If it is a gross abuse of judicial process, punish it by requiring plaintiffs to pay defendants their costs and attorney fees. If it doesn't merit that punishment, maybe one shouldn't call it a gross abuse of judicial process. The case is SAVE THE PEAKS COALITION v. USFS, 10-17896.

Sunday, February 05, 2012

Ninth Circuit Issues Amended Opinion Concerning PAC Money in Washington

On January 31, 2011, the US Court of Appeals for the Ninth Circuit issued a decision and an amended opinion on Washington's election laws as they pertain to financial contributions by PACS for or against ballot measures.
We address the constitutionality of three provisions of Washington election law as applied to the political committees that support and oppose ballot measures. We hold that Washington’s disclosure requirements, Washington Revised Code § 42.17.090 and Washington Administrative Code § 390-16-034, which require these committees to disclose the name and address of contributors giving more than $25, and additionally to disclose the employer and occupation of contributors giving more than $100, survive exacting scrutiny because they are substantially related to the important governmental interest in informing the electorate. We hold that Washington Revised Code § 42.17.105(8), which prohibits a political committee from accepting from any one person contributions exceeding $5,000 within 21 days of a general election, is not closely drawn to achieve the state’s important interest in informing the electorate. Section 42.17.105(8) is therefore unconstitutional as applied to ballot measure committees.
We affirm the judgment of the district court.

Thursday, February 02, 2012

Are Floodway Restrictions Unduly Oppressive?

Nope, not according to Division 3 of the Washington Court of Appeals. In a decision issued today the court reviews the current law of nonconforming structures and substantive due process in Washington.

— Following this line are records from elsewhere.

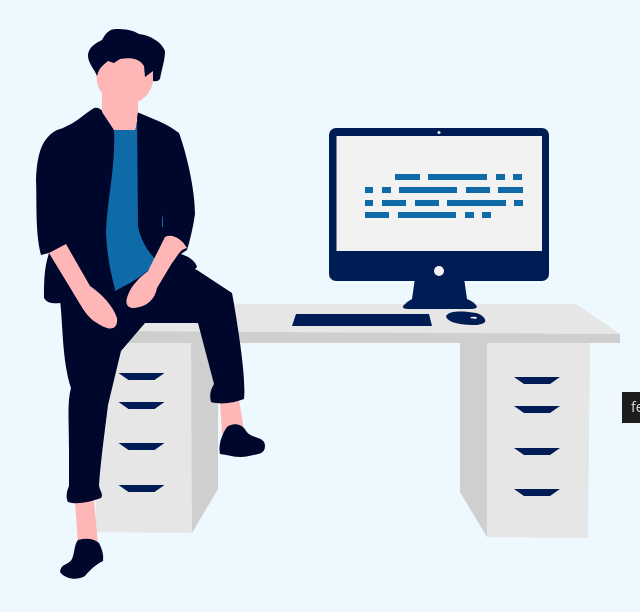
<!DOCTYPE html>
<html lang="en">
<head>
<meta charset="utf-8">
<title>Developer at a desk</title>
<style>
:root {
  --sky: #edf8ff;
  --ink: #00072d;
  --navy: #001c55;
  --blue: #0e6ba8;
  --skin: #ffb6b6;
  --panel: #e6e6e6;
  --shade: #cfcfcf;
  --screen: #f2f2f2;
  --tooltip: #1d1d1d;
}
html, body { margin: 0; overflow: hidden; }
body { width: 640px; height: 612px; background: var(--sky); }
.canvas { position: relative; width: 640px; height: 612px; overflow: hidden; background: var(--sky); }
.canvas svg { display: block; }
.panel { fill: var(--panel); }
.shade { fill: var(--shade); }
.navy { fill: var(--navy); }
.ink { fill: var(--ink); }
.skin { fill: var(--skin); }
.blue { fill: var(--blue); }
.screen { fill: var(--screen); }
.tooltip {
  position: absolute; left: 622px; top: 392px; width: 60px; height: 31px;
  box-sizing: border-box; padding-left: 9px;
  background: var(--tooltip); color: #e4e4e4;
  font: 14px/30px "Open Sans", "Noto Sans", sans-serif;
}
</style>
</head>
<body>
<main class="canvas">
<svg width="640" height="612" viewBox="0 0 640 612" role="img" aria-label="Man sitting on a desk beside a computer showing code">
  <defs>
    <path id="handle" d="M0 0H46L36 7H10Z"/>
  </defs>

  <g id="desk">
    <polygon class="panel" points="96,343 191,343 193,533 96,532"/>
    <polygon class="shade" points="191,343 218,343 218,489 192,533"/>
    <polygon class="shade" points="460,343 488,343 487,537 460,492"/>
    <polygon class="panel" points="487,343 590,343 588,538 487,537"/>
    <polygon class="panel" points="120,304 576,304 620,334 100,332"/>
    <polygon class="shade" points="100,331 620,334 620,343 100,343"/>
    <g class="navy">
      <use href="#handle" x="118.500" y="373"/>
      <use href="#handle" x="118.500" y="402"/>
      <use href="#handle" x="118.500" y="443"/>
      <use href="#handle" x="118.500" y="485"/>
      <use href="#handle" x="514" y="377"/>
      <use href="#handle" x="514" y="406"/>
      <use href="#handle" x="514" y="448"/>
      <use href="#handle" x="514" y="489"/>
    </g>
  </g>

  <g id="computer">
    <path class="navy" d="M415 278H464L467 299Q475 302 477 307Q476 309 470 309H408Q402 309 403 306Q406 302 412 299Z"/>
    <rect class="navy" x="329" y="128" width="220" height="153" rx="7"/>
    <rect class="screen" x="336.500" y="136" width="205.500" height="115"/>
    <circle class="screen" cx="439" cy="132.500" r="1.500"/>
    <circle class="screen" cx="439" cy="271" r="5"/>
    <g id="code-lines" class="blue">
      <rect x="395" y="174" width="25" height="6"/>
      <rect x="428" y="174" width="59" height="6"/>
      <rect x="496" y="174" width="9" height="6"/>
      <rect x="513" y="174" width="9" height="6"/>
      <rect x="365" y="187" width="8" height="6"/>
      <rect x="382" y="187" width="9" height="6"/>
      <rect x="399" y="187" width="58" height="6"/>
      <rect x="466" y="187" width="24" height="6"/>
      <rect x="498" y="187" width="25" height="6"/>
      <rect x="365" y="200" width="8" height="6"/>
      <rect x="382" y="200" width="24" height="6"/>
      <rect x="415" y="200" width="24" height="6"/>
      <rect x="447" y="200" width="59" height="6"/>
      <rect x="514" y="200" width="9" height="6"/>
      <rect x="365" y="212" width="24" height="6"/>
      <rect x="398" y="212" width="58" height="6"/>
      <rect x="465" y="212" width="9" height="6"/>
      <rect x="482" y="212" width="9" height="6"/>
    </g>
    <polygon class="navy" points="296,314 429,314 432,326 292,326"/>
    <path class="navy" d="M446 316C449 310 465 311 476 313C483 315 486 319 485 322C480 327 462 325 452 322Q446 319 446 316Z"/>
    <path class="screen" d="M470 318Q471 316 477 317L476 319Z"/>
  </g>

  <g id="man">
    <g id="feet">
      <polygon class="skin" points="220,400 239,400 244,430 222,434"/>
      <path class="ink" d="M227 427C233 422 243 424 246 431C251 439 265 436 265 446C265 455 256 454 249 456C238 459 229 455 220 454C218 445 222 434 227 427Z"/>
      <polygon class="skin" points="75,501 94,500 98,545 78,545"/>
      <path class="ink" d="M78 540C86 538 93 538 99 543C102 549 104 555 103 561C95 565 90 570 85 576C77 581 65 579 60 572C61 563 69 565 72 559C75 552 74 545 78 540Z"/>
    </g>

    <path id="trousers" class="ink" d="M60 300C63 325 62 360 71 388C67 402 69 420 69 450L69 486C66 493 66 498 68 502C77 505 90 502 101 498C104 494 99 490 99 485C101 458 105 430 108 405L121 351L145 323H198L214 384C209 392 210 398 211 402C221 405 234 403 244 399C246 380 240 340 234 304L232 293L197 270L150 250H70Z"/>

    <path id="shirt" class="blue" d="M108 122H141V225L158 260C145 276 130 283 115 291L100 250Z"/>

    <path class="ink" d="M94 108C98 107 101 109 103 112L114 130C116 165 107 200 106 232C107 255 110 270 115 289C106 303 96 313 84 312L60 303C53 304 47 303 44 298C44 283 44 268 49 253L41 255C35 232 37 200 36 181C37 153 42 138 57 130C72 126 83 115 94 108Z"/>
    <path class="ink" d="M137 112C151 118 166 123 179 133C187 155 195 190 195 214C193 228 190 240 187 250L181 254C190 257 196 262 197 267C194 272 186 271 178 270L155 259C146 249 140 238 138 226Z"/>
    <path class="blue" d="M162 218L163 215V227H162Z"/>

    <g id="arms" class="skin">
      <path d="M49 253L66 244L90 286C102 294 113 306 117 318C118 326 114 330 107 328C96 324 89 318 83 309Z"/>
      <path d="M165 237C172 233 182 239 187 248C179 250 177 257 172 263L157 288C155 299 147 307 134 308C126 308 125 302 128 295C131 286 140 277 148 271Z"/>
    </g>

    <g id="head">
      <path class="skin" d="M102 94H138V112C136 121 137 126 135 130H114L102 112Z"/>
      <ellipse class="skin" cx="125" cy="77" rx="28.500" ry="28"/>
      <path class="ink" d="M97 76C95 70 88 63 88 56C88 48 94 44 102 40C106 33 109 29 116 29C125 29 133 30 139 34C151 35 162 43 165 51C165 60 162 68 160 79Q158 82 153 81V71L145 77L144 66C138 57 128 58 120 59L114 63L108 61C103 65 99 68 97 76Z"/>
    </g>
  </g>
</svg>
<div class="tooltip">fe</div>
</main>
</body>
</html>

Sun-Tides Mobile Home Park is located in the floodway of the Naches River. When a mobile home was completely removed and the lot became available, a building permit was applied for to install a new mobile home. The permit was denied because the previous home was a nonconforming structure. The Park appealed to the Superior Court which reversed the denial as violative of substantive due process. On appeal by Yakima County and the Department of Ecology, the Court of Appeals reversed the Superior Court.